As a nonprofit, tax-exempt, health system, Ascension is required to provide charitable benefits to the community … I am concerned that the opposite is occurring – that by operating like a private equity fund, Ascension is squeezing staff, closing facilities, and extracting cash from its member hospitals for dubious “management fees” all to advance its investment activities and provide compensation to its executives.
At this year’s J.P. Morgan Healthcare Conference, your CFO Elizabeth Foshage highlighted Ascension’s $18 billion of cash and investments. This number raises questions about why Ascension, a mission-driven health system with non-profit status, is not prioritizing reinvestment into serving vulnerable communities and its own operations — which should include increasing pay and improving working conditions for its burned out and overextended health care workforce.
I represent people who go to Ascension for health care. And I represent people who work there. When I have doctors saying that staffing decisions that hospitals have made are putting patients in jeopardy, that’s a big warning sign.
Given Baldwin’s professed concern for Ascension’s five Milwaukee area facilities, I would have thought she would have been front and center trying to block the Advocate/Atrium merger since it resulted in about a dozen or so Wisconsin hospitals being run out of Charlotte. Aurora St Luke’s Medical Centre in Milwaukee is Wisconsin’s biggest hospital, and the Aurora hospital system is the state’s seventh largest employer.
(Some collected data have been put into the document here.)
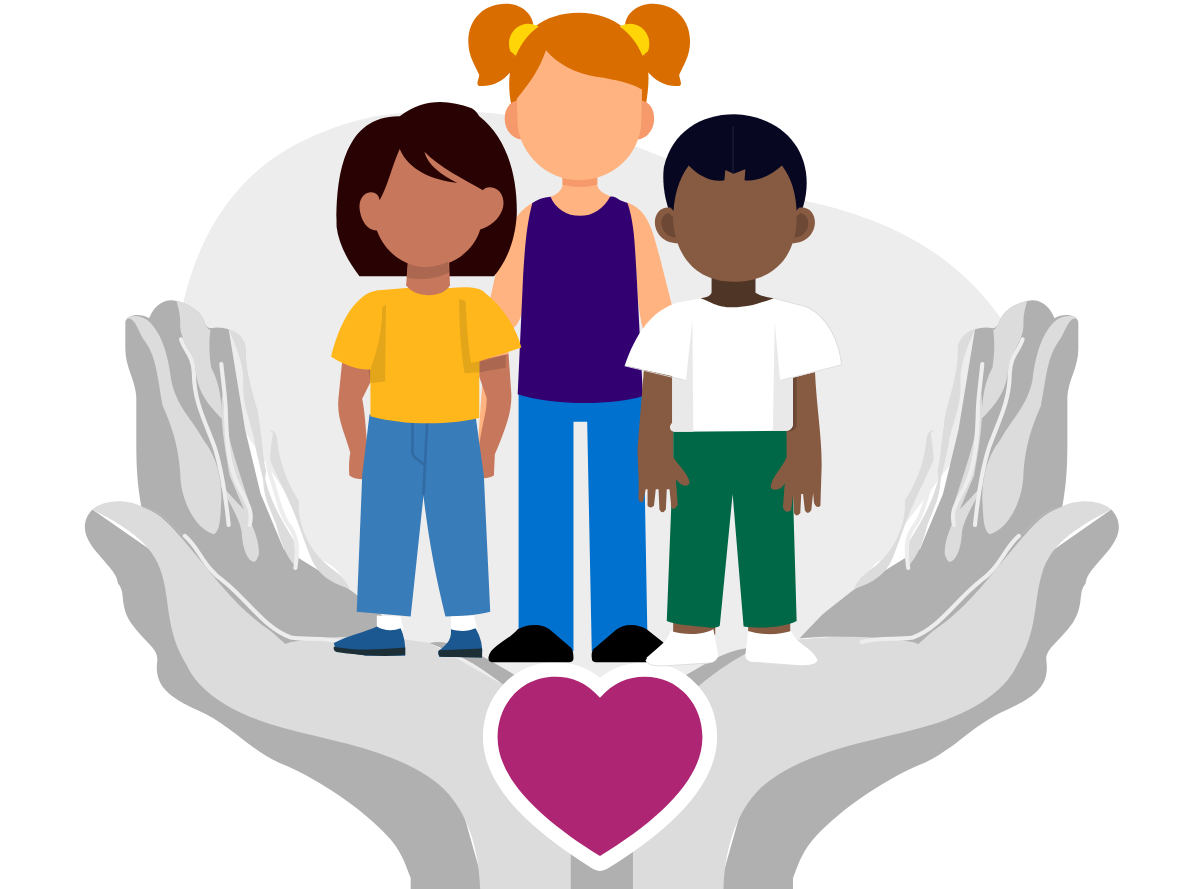
<!DOCTYPE html>
<html lang="en">
<head>
<meta charset="utf-8">
<title>Children in caring hands</title>
<style>
:root{
  --white:#fff; --cloud:#ededed; --hand-light:#dcdcdc; --hand-dark:#b0b0b0;
  --heart:#ae2573;
  --ginger:#d96d00; --hair-tie:#ffd508; --peach:#ffb380; --peach-shade:#f79a6b;
  --violet:#330072; --blue:#0071ce; --black:#000;
  --brunette:#290303; --tan:#c7775c; --tan-shade:#ab6750;
  --yellow:#ffb71b; --yellow-shade:#e3a61a; --denim:#397cba; --denim-line:#316ba4;
  --shoe-blue:#1b5892; --sole:#1c2f36;
  --navy:#070722; --brown:#875b42; --brown-shade:#6d4834; --brown-deep:#4f3526;
  --shirt-shade:#e9e9e9; --green:#006747;
}
html,body{margin:0;width:1200px;height:889px;overflow:hidden;background:var(--white)}
.artwork{display:block;width:1200px;height:889px}
.cloud{fill:var(--cloud)}
.hand-light{fill:var(--hand-light)}
.hand-dark{fill:var(--hand-dark)}
.crease{fill:none;stroke:var(--cloud);stroke-width:4.5;stroke-linecap:round;stroke-linejoin:round}
.heart{fill:var(--heart);stroke:var(--white);stroke-width:32;stroke-linejoin:round;paint-order:stroke}
.ginger{fill:var(--ginger)} .hair-tie{fill:var(--hair-tie)} .peach{fill:var(--peach)} .peach-shade{fill:var(--peach-shade)}
.violet{fill:var(--violet)} .blue{fill:var(--blue)} .black{fill:var(--black)}
.brunette{fill:var(--brunette)} .tan{fill:var(--tan)} .tan-shade{fill:var(--tan-shade)}
.yellow{fill:var(--yellow)} .yellow-shade{fill:var(--yellow-shade)} .denim{fill:var(--denim)}
.denim-line{fill:none;stroke:var(--denim-line);stroke-width:3}
.shoe-blue{fill:var(--shoe-blue)} .sole{fill:var(--sole)} .white{fill:var(--white)}
.navy{fill:var(--navy)} .brown{fill:var(--brown)} .brown-shade{fill:var(--brown-shade)} .brown-deep{fill:var(--brown-deep)}
.shirt-shade{fill:var(--shirt-shade)} .green{fill:var(--green)}
.parting{stroke:#25253a;stroke-width:1}
</style>
</head>
<body>
<svg class="artwork" viewBox="0 0 1312 972" role="img" aria-label="Three children standing in two cupped hands above a heart">
  <defs>
    <g id="hand">
      <g class="fingers">
        <path class="hand-dark" d="M137 352C139 344 153 342 163 348C169 333 180 326 193 329C207 332 220 341 223 351Q225 358 230 359Q240 357 250 360L268 470L285 540L310 600L383 645L396 650L442 698C400 694 360 697 318 705L205 640L155 557C150 530 149 510 149 485V434C148 415 137 402 137 381Z"/>
        <path class="hand-light" d="M250 360C260 362 268 371 269 381C269 405 276 430 282 450C287 480 287 500 291 515L289 530C283 505 279 490 278 480C272 455 264 440 266 415C266 395 256 375 250 360Z"/>
        <path class="hand-light" d="M296 470Q302 472 303 480C305 505 315 530 327 548C325 575 345 605 352 612C360 622 375 627 383 644C360 637 347 627 340 610C330 585 326 570 316 548C308 530 300 515 294 500Z"/>
        <path class="cloud" d="M269 382C268 415 283 440 284 465C288 485 292 492 291 506L294 472Q300 466 304 480C305 505 315 530 327 546C324 575 341 604 354 613C370 622 378 632 383 645L440 690L470 640L430 420L320 350Z"/>
        <path class="hand-light" d="M193 329C207 332 220 341 223 351Q225 358 230 361C228 375 229 390 231 402C241 420 242 440 243 458C230 445 216 430 214 405C211 382 196 374 197 352C197 343 195 337 193 329Z"/>
        <path class="hand-light" d="M138 348C145 343 156 346 161 350C176 362 184 388 187 415C193 445 210 458 223 482C237 500 242 522 242 545C241 565 241 580 234 584C215 580 197 548 197 517C195 485 186 462 178 444C173 420 172 392 159 374C150 362 149 347 138 348Z"/>
        <path class="hand-light" d="M240 528C250 540 263 553 270 560C275 574 284 590 283 606Q280 616 276 614C268 610 265 595 264 580C261 565 248 545 240 528Z"/>
        <path class="hand-light" d="M243 430C246 470 256 500 272 548L273 572L251 520C246 490 240 460 243 430Z"/>
        <path class="hand-light" d="M288 515C294 545 306 566 322 592L323 619C312 608 306 590 302 574C294 553 286 540 288 515Z"/>
        <path class="crease" d="M198 371C202 384 211 388 212 408C212 440 225 462 235 490C243 516 247 545 250 574M242 398C244 420 247 435 247 455C248 480 249 508 261 532C270 550 277 558 273 574M296 474C294 490 291 503 295 518C303 540 306 562 317 576C327 590 325 605 323 621"/>
      </g>
      <path class="hand-dark" d="M101 557C88 571 91 586 105 603C121 622 128 628 129 638C138 648 130 660 143 681C158 702 173 709 172 722C168 750 185 762 215 776C252 792 268 816 305 834C355 854 405 892 428 919C441 935 444 948 449 960V972H530L490 830L220 640Z"/>
      <path class="hand-light" d="M101 557C114 546 140 545 157 555C176 557 186 574 203 587C223 604 226 623 250 641C273 659 292 690 318 702C370 693 425 695 470 703L552 750L658 800V972H525C523 915 504 875 474 853C428 820 370 812 310 796C258 782 218 758 204 727C181 690 186 658 177 628C168 592 130 572 101 557Z"/>
      <path class="hand-dark" d="M157 555C176 557 186 574 203 587L215 604L318 702L312 704L296 690C262 667 240 638 221 615L200 590C184 572 176 562 157 555Z"/>
      <path class="crease" d="M202 586C217 598 223 621 244 635C270 655 289 687 318 697C335 700 355 696 374 702"/>
      <path class="hand-dark" d="M470 703C489 700 507 707 523 715L570 742L553 751C532 733 507 717 470 703Z"/>
    </g>
    <g id="pigtail">
      <path class="ginger" d="M512 45C512 20 530 4 553 4C570 4 582 15 583 27L562 60L559 78C550 88 540 95 524 94C520 93 523 88 524 82C520 72 512 62 512 45Z"/>
    </g>
    <path id="tie" class="hair-tie" d="M589 29C569 18 551 38 558 56L564 61C570 47 578 37 589 29Z"/>
  </defs>

  <path class="cloud" d="M200 332C232 196 316 148 410 127C510 112 620 127 725 172L882 220C990 243 1055 290 1097 352L1060 480L935 645L876 697L740 770H570L440 700L383 645L240 430Z"/>

  <g id="cupped-hands">
    <use href="#hand"/>
    <use href="#hand" transform="matrix(-1 0 0 1 1316 0)"/>
    <path class="hand-dark" d="M624 920H692V972H624Z"/>
    <path class="cloud" d="M480 700H836L752 750H564Z"/>
    <path class="hand-dark" d="M470 703C489 700 507 707 523 715L570 742L553 751C532 733 507 717 470 703Z"/>
    <path class="hand-dark" d="M824 708C793 710 772 726 745 741L763 751C784 733 806 720 832 708Z"/>
    <path class="hand-light" d="M836 704C806 718 784 733 763 751L790 780L870 700Z"/>
  </g>

  <path class="heart" d="M656 763C641 746 625 740 607 740C570 740 544 770 544 806C544 852 592 896 656 936C721 896 768 852 768 806C768 770 742 740 705 740C686 740 670 747 656 763Z"/>

  <g id="tall-girl">
    <path class="peach" d="M584 221C562 231 553 258 545 285L533 340L520 520L532 480L553 400L562 358C573 350 574 320 575 300L590 235ZM685 221C708 228 714 253 721 280L735 335L720 365L703 360C698 340 697 320 696 300L680 235Z"/>
    <path class="peach" d="M615 185H653V203Q655 210 668 215L655 240H612L602 215Q613 211 615 203Z"/>
    <path class="peach-shade" d="M615 190H653V202Q634 207 615 202Z"/>
    <path class="blue" d="M567 428H703L708 705L647 712L642 461H627V712L567 695Z"/>
    <path class="violet" d="M582 222Q590 216 602 215C607 228 620 236 634 236C648 236 660 228 667 215Q672 214 678 219L686 222C694 245 694 270 696 300L703 433C670 444 600 443 566 431L572 300C574 268 576 245 582 222Z"/>
    <path class="black" d="M534 719C536 706 555 701 566 688C578 681 594 682 602 689L624 708Q627 711 627 720Q627 724 622 724H538Q534 724 534 719ZM647 719Q646 711 651 708L673 689C682 681 698 682 707 688L726 703L707 719V724H651Q647 724 647 719Z"/>
    <use href="#pigtail"/>
    <use href="#pigtail" transform="matrix(-1 0 0 1 1266.500 0)"/>
    <path class="ginger" d="M559 115C555 94 557 82 559 70C568 36 594 14 633 14C672 14 699 38 708 70C710 85 709 98 706 115L690 135H575Z"/>
    <use href="#tie"/>
    <use href="#tie" transform="matrix(-1 0 0 1 1266.500 0)"/>
    <path class="peach-shade" d="M566 110C546 112 546 152 573 153L590 130ZM701 110C721 112 721 152 694 153L680 130Z"/>
    <path class="peach" d="M597 55C610 71 630 80 652 84C674 87 692 92 702 98L701 137C698 170 670 197 633 197C597 197 569 168 566 137L565 108C581 88 589 77 597 55Z"/>
  </g>

  <g id="girl-in-yellow">
    <path class="brunette" d="M437 127C463 107 490 109 515 118Q520 120 524 127C554 150 566 192 565 235C563 265 553 287 540 302H393C380 285 370 266 368 248C367 195 375 126 437 127Z"/>
    <path class="tan" d="M437 163C447 186 472 197 500 200C482 191 468 181 464 166C482 184 505 195 528 208Q531 204 538 205C549 207 553 220 549 230C545 241 535 248 525 251C518 275 494 292 467 292C442 292 421 276 412 252C399 252 393 236 393 225C394 207 414 206 415 219C425 201 427 186 437 163Z"/>
    <path class="tan" d="M374 396L412 380L405 418L396 436C400 455 400 480 403 498C408 506 409 515 408 521C400 525 388 525 382 520C381 510 382 500 383 495C377 473 368 458 370 436ZM523 394L556 387L559 430C560 450 553 468 541 497L540 520C530 526 518 522 513 516C513 504 519 497 524 490C525 470 533 450 532 435L524 412Z"/>
    <path class="tan-shade" d="M410 382L405 418L403 404ZM523 396L553 388V402L524 407Z"/>
    <path class="denim" d="M404 453C440 465 490 465 520 455L529 520L536 669C520 673 505 674 487 674C475 625 468 585 463 542L449 674L390 669L396 520Z"/>
    <path class="denim-line" d="M451 462V490Q450 499 456 502L464 508M467 462L463 541"/>
    <path class="yellow" d="M418 317L444 315H492C510 313 525 314 530 320C550 335 565 360 570 380L524 395V457C490 465 440 465 405 455V404C390 405 375 398 362 390C368 365 380 335 400 322Q408 317 418 317Z"/>
    <path class="yellow-shade" d="M418 336L422 333L421 417L405 419V404C414 380 418 358 418 336ZM502 327L509 329C510 355 512 378 515 397L524 395V407L508 408C503 380 502 350 502 327Z"/>
    <path class="tan" d="M446 285H491L492 312C485 326 454 327 444 312Z"/>
    <path class="tan-shade" d="M446 288C460 294 478 293 490 286L491 298C475 306 460 306 445 304Z"/>
    <path class="white" d="M412 673L438 674L441 688Q426 696 412 686ZM493 674L518 673L522 688Q507 696 493 688Z"/>
    <path class="shoe-blue" d="M365 703C380 695 400 691 412 685C420 690 430 690 438 687Q444 700 443 717H400L367 711ZM479 712C490 704 494 698 493 688C503 691 513 690 520 687Q529 702 527 719L480 718Z"/>
    <path class="sole" d="M365 707C392 712 416 710 443 708V716C420 719 388 716 368 713Q364 711 365 707ZM480 711L527 709V719L482 718Q478 717 480 711Z"/>
  </g>

  <g id="boy-in-white">
    <path class="brown" d="M736 681H782V694H736ZM818 682L864 680V694H818Z"/>
    <path class="green" d="M736 471L860 470L863 500L867 540L871 679C855 687 830 687 813 685L801 540L787 684Q785 687 775 686C755 684 738 683 729 679L736 500Z"/>
    <path class="white" d="M706 722C715 710 729 704 733 690C750 695 770 694 780 688L785 715Q785 724 775 725L727 728Q708 729 706 722ZM818 690C835 695 852 694 865 690C870 704 888 708 894 722Q893 728 876 728L823 724Q814 722 815 715Z"/>
    <path class="brown" d="M704 404L736 411V500C743 510 753 519 754 528C751 534 743 530 739 524L741 552Q737 559 734 555L732 535H729L728 557Q724 563 721 557L720 535H717L715 553Q711 557 708 553V535H706L703 549Q699 550 698 545C699 520 697 505 697 490Z"/>
    <path class="brown" d="M866 412L891 406C893 450 900 485 898 520L897 553Q893 557 890 550L889 539L887 558Q883 564 880 558L878 540H876L875 561Q871 566 868 561L867 541L865 558Q859 562 856 555L858 528C855 535 848 537 843 534C841 525 855 512 860 500V471Z"/>
    <path class="brown-shade" d="M866 413L871 411V465Q870 472 860 472Z"/>
    <path class="white" d="M766 326L846 326L880 335C905 347 918 375 920 399L867 413V464Q866 470 860 471L740 472Q731 472 733 465L735 462V411L683 400C695 365 712 340 740 331Z"/>
    <path class="shirt-shade" d="M735 412L750 416L757 350L758 472L737 472Q731 471 735 462ZM847 352L853 416L867 413V464Q866 470 860 471H845Z"/>
    <path fill="none" stroke="#dcdcdc" stroke-width="1" d="M853 416L920 399C918 372 902 342 880 335L846 326M683 400L750 416M706 722Q708 729 727 728L775 725M823 724L876 728Q893 728 894 722"/>
    <path class="brown-deep" d="M778 300H826V320Q834 325 846 326C829 332 818 336 801 336C783 336 778 330 766 326Q776 325 778 320Z"/>
    <path class="navy" d="M737 243C725 220 724 195 726 182C735 145 765 125 803 125C847 126 882 155 882 200C882 218 876 235 870 243Z"/>
    <path class="brown" d="M733 227C709 224 709 266 742 266L750 245ZM874 227C898 224 898 266 865 266L856 245Z"/>
    <path class="brown-shade" d="M731 233C718 236 721 260 741 260L745 245ZM875 233C889 236 886 260 866 260L862 245Z"/>
    <path class="brown" d="M753 181C764 193 780 200 792 197L793 186L802 190L815 185L814 197C830 199 845 190 855 181C866 196 872 215 871 242C869 282 845 308 802 308C763 308 739 282 736 242C736 215 742 196 753 181Z"/>
    <path class="parting" d="M801.500 138V190"/>
  </g>
</svg>
</body>
</html>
When Illinois-based Advocate and Wisconsin-based Aurora announced their combination in 2017, they committed to maintaining dual headquarters and that the CEOs of both organizations would serve as co-heads of the merged organization. Aurora’s CEO was gone after 16 months. Six years later, Aurora became an outpost of a North Carolina hospital system.
I can find nary a word of protest from Baldwin about the Advocate/Atrium deal, and she knows the folks at Advocate Aurora quite well. According to public filings, individuals connected to Advocate Aurora contributed $30,000 to Baldwin’s 2018 election campaign, making her far and away the biggest recipient of any political candidate.
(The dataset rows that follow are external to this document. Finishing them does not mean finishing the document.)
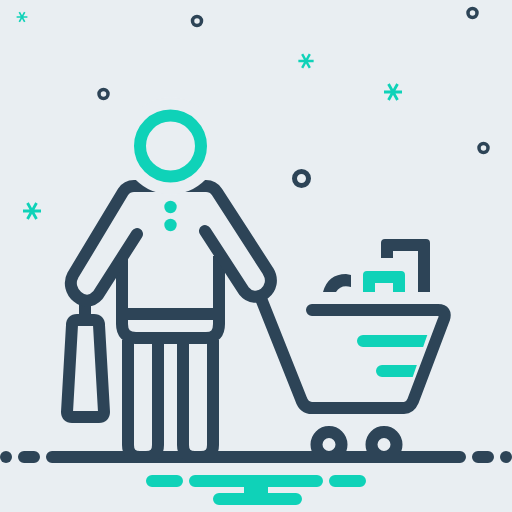
<!DOCTYPE html>
<html lang="en">
<head>
<meta charset="utf-8">
<title>Shopper with cart</title>
<style>
:root { --paper: #e9eef2; --navy: #2d4457; --teal: #0fd2b8; }
html, body { margin: 0; background: var(--paper); overflow: hidden; }
svg { display: block; width: 512px; height: 512px; }
.line { fill: none; stroke-width: 12; stroke-linecap: round; stroke-linejoin: round; }
.navy { stroke: var(--navy); }
.teal { stroke: var(--teal); }
.butt { stroke-linecap: butt; }
.navy-fill { fill: var(--navy); }
.teal-fill { fill: var(--teal); }
.paper-fill { fill: var(--paper); }
.ring { fill: none; stroke: var(--navy); stroke-width: 3.5; }
</style>
</head>
<body>
<svg viewBox="0 0 512 512" role="img" aria-label="Line icon of a shopper holding a bag and pulling a shopping cart">
  <defs>
    <path id="spark" d="M-9 0H9M-4.5 -8L4.5 8M4.5 -8L-4.5 8" fill="none" stroke="var(--teal)" stroke-width="2.8"/>
    <clipPath id="cart-inside"><path d="M300 310H436L404 402H300Z"/></clipPath>
    <clipPath id="above-ground"><rect width="512" height="457"/></clipPath>
  </defs>
  <rect class="paper-fill" width="512" height="512"/>

  <g id="confetti">
    <use href="#spark" transform="translate(22 17) scale(.6)"/>
    <use href="#spark" transform="translate(306 61) scale(.85)"/>
    <use href="#spark" x="393" y="92"/>
    <use href="#spark" x="32" y="211"/>
    <circle class="ring" cx="197" cy="21" r="4.5"/>
    <circle class="ring" cx="103.500" cy="94" r="4.5"/>
    <circle class="ring" cx="472.500" cy="13" r="4.5"/>
    <circle class="ring" cx="483.500" cy="148" r="4.5"/>
    <circle class="ring" cx="301.500" cy="178.500" r="7" stroke-width="5" style="stroke-width:5"/>
  </g>

  <g id="ground">
    <path class="line navy" d="M52 457H460M24 457H34M478 457H488"/>
    <circle class="navy-fill" cx="6" cy="457" r="6"/>
    <circle class="navy-fill" cx="506" cy="457" r="6"/>
    <path class="line teal" d="M152 481H177M195 481H317M335 481H360M219 499H296"/>
    <rect class="teal-fill" x="244" y="481" width="24" height="18"/>
  </g>

  <g id="cart">
    <path class="line navy" d="M260 296L301 399Q304 408 312 408H404Q410 408 413 401L444 319Q447 310 438 310H312"/>
    <path class="line teal" d="M363 341H440M382 371H440" clip-path="url(#cart-inside)"/>
    <g clip-path="url(#above-ground)">
      <circle class="line navy" cx="329" cy="444.500" r="12.5"/>
      <circle class="line navy" cx="384" cy="444.500" r="12.5"/>
    </g>
    <path class="navy-fill" d="M381 258V243Q381 239 385 239H426Q430 239 430 243V292H418V251H393V258Z"/>
    <path class="teal-fill" d="M363 292V275Q363 271 367 271H401Q405 271 405 275V292H393V283H375V292Z"/>
    <path class="navy-fill" d="M323 292Q328 274 346 274L351 275V287Q341 284 336 292Z"/>
  </g>

  <g id="bag">
    <path class="line navy butt" d="M85 298V318"/>
    <path class="line navy" d="M77 320H94Q99 320 99 325L104 412Q104 417 99 417H72Q67 417 67 412L72 325Q72 320 77 320Z"/>
  </g>

  <g id="shopper">
    <path class="line navy butt" d="M128 340V445Q128 457 140 457H146Q158 457 158 445V340M183 340V445Q183 457 195 457H201Q213 457 213 445V340"/>
    <path class="line navy butt" d="M122 258V324Q122 338 136 338H206Q219 338 219 324V256M122 314H219"/>
    <path class="line navy" d="M160 186H134Q127 186 123 192L73 275C64 291 85 310 98 295L137 234"/>
    <path class="line navy" d="M181 186H206Q213 186 217 192L268 271C279 289 256 306 244 291L205 231"/>
    <circle class="paper-fill" cx="170.500" cy="146" r="48.5"/>
    <circle class="line teal" cx="170.500" cy="146" r="30.5"/>
    <circle class="teal-fill" cx="170.500" cy="207" r="6.2"/>
    <circle class="teal-fill" cx="170.500" cy="225" r="6.2"/>
  </g>
</svg>
</body>
</html>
With regards to improving healthcare, Baldwin strikes me as full of baloney, and when I think baloney, I think Oscar Mayer. Quite fittingly, Oscar Mayer is based in Madison, Wisconsin’s state capital.